(Source data)

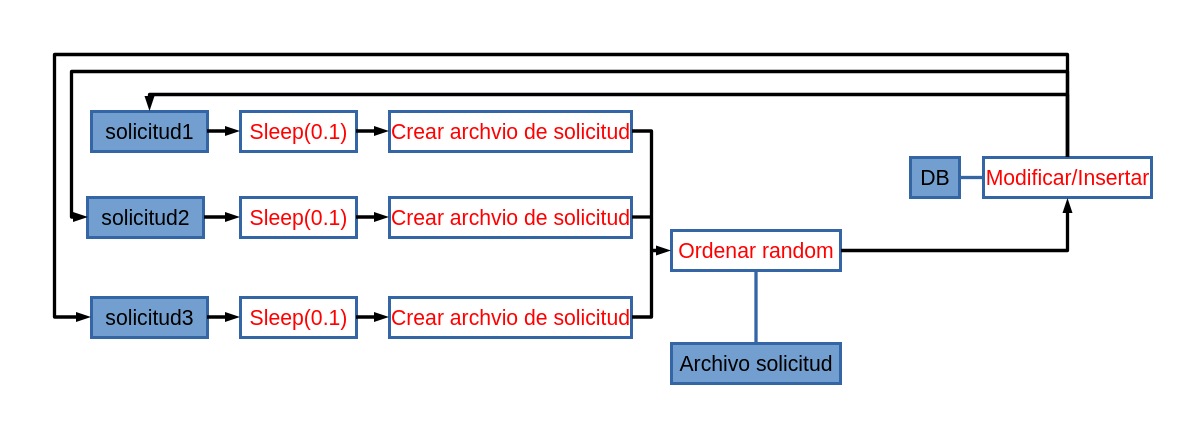
<!DOCTYPE html>
<html lang="es">
<head>
<meta charset="utf-8">
<title>Flujo de solicitudes</title>
<style>
:root {
  --paper: #ffffff;
  --border: #3465a4;
  --fill: #729fcf;
  --ink: #000000;
  --step-text: #ff0000;
}
* { box-sizing: border-box; }
html, body { margin: 0; overflow: hidden; background: var(--paper); }
.diagram {
  position: relative;
  width: 1200px;
  height: 431px;
  overflow: hidden;
  background: var(--paper);
  font: 21.2px/24px "Liberation Sans", Arial, sans-serif;
}
.node {
  position: absolute;
  left: var(--x);
  top: var(--y);
  width: var(--w);
  height: 43px;
  display: flex;
  align-items: center;
  justify-content: center;
  border: 3px solid var(--border);
  white-space: nowrap;
}
.data { background: var(--fill); color: var(--ink); }
.step { background: var(--paper); color: var(--step-text); }
.request, .sleep { --w: 119px; }
.request { --x: 90px; }
.sleep { --x: 239px; }
.create { --x: 388px; --w: 245px; }
.row-1 { --y: 110px; }
.row-2 { --y: 196px; }
.row-3 { --y: 296px; }
.request.row-2 { --x: 86px; }
.shuffle { --x: 670px; --y: 229px; --w: 172px; }
.file { --x: 670px; --y: 342px; --w: 172px; }
.database { --x: 909px; --y: 156px; --w: 52px; }
.modify { --x: 982px; --y: 156px; --w: 171px; }
.connectors { position: absolute; left: 0; top: 0; }
.flow { fill: none; stroke: var(--ink); stroke-width: 3.3; stroke-linejoin: round; }
.link { fill: none; stroke: var(--border); stroke-width: 3.3; }
.heads { fill: var(--ink); }
</style>
</head>
<body>
<main class="diagram">
  <div class="node data request row-1">solicitud1</div>
  <div class="node step sleep row-1">Sleep(0.1)</div>
  <div class="node step create row-1">Crear archvio de solicitud</div>

  <div class="node data request row-2">solicitud2</div>
  <div class="node step sleep row-2">Sleep(0.1)</div>
  <div class="node step create row-2">Crear archvio de solicitud</div>

  <div class="node data request row-3">solicitud3</div>
  <div class="node step sleep row-3">Sleep(0.1)</div>
  <div class="node step create row-3">Crear archvio de solicitud</div>

  <div class="node step shuffle">Ordenar random</div>
  <div class="node data file">Archivo solicitud</div>
  <div class="node data database">DB</div>
  <div class="node step modify">Modificar/Insertar</div>

  <svg class="connectors" width="1200" height="431" viewBox="0 0 1200 431" aria-hidden="true">
    <defs>
      <path id="head" d="M0 0L-15 -5V5Z"/>
    </defs>
    <g class="link">
      <path d="M960 177.5H983"/>
      <path d="M756 271V343"/>
    </g>
    <g class="flow">
      <path d="M207 131H228M356 131H377"/>
      <path d="M204 217H228M356 217H377"/>
      <path d="M207 317H228M356 317H377"/>
      <path d="M632 131H651.5V250.5H660"/>
      <path d="M632 217H651.5"/>
      <path d="M632 317H651.5V250.5"/>
      <path d="M841 250.5H1067.5V210"/>
      <path d="M1067.5 157V94.5H149.5V100"/>
      <path d="M1067.5 157V71.5H71.5V217H76"/>
      <path d="M1067.5 157V54.5H54.5V317H80"/>
    </g>
    <g class="heads">
      <use href="#head" x="240" y="131"/>
      <use href="#head" x="389" y="131"/>
      <use href="#head" x="240" y="217"/>
      <use href="#head" x="389" y="217"/>
      <use href="#head" x="240" y="317"/>
      <use href="#head" x="389" y="317"/>
      <use href="#head" x="671" y="250.5"/>
      <use href="#head" x="88" y="217"/>
      <use href="#head" x="91" y="317"/>
      <use href="#head" transform="translate(149.5 111) rotate(90)"/>
      <use href="#head" transform="translate(1067.5 198) rotate(-90)"/>
    </g>
  </svg>
</main>
</body>
</html>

▸ Task brief
Would you print exactly, and only, the lines of the data above from the line with "display: flex;" through the line with "909px; --y: 156px;", inclusive?

▸ Reply
  display: flex;
  align-items: center;
  justify-content: center;
  border: 3px solid var(--border);
  white-space: nowrap;
}
.data { background: var(--fill); color: var(--ink); }
.step { background: var(--paper); color: var(--step-text); }
.request, .sleep { --w: 119px; }
.request { --x: 90px; }
.sleep { --x: 239px; }
.create { --x: 388px; --w: 245px; }
.row-1 { --y: 110px; }
.row-2 { --y: 196px; }
.row-3 { --y: 296px; }
.request.row-2 { --x: 86px; }
.shuffle { --x: 670px; --y: 229px; --w: 172px; }
.file { --x: 670px; --y: 342px; --w: 172px; }
.database { --x: 909px; --y: 156px; --w: 52px; }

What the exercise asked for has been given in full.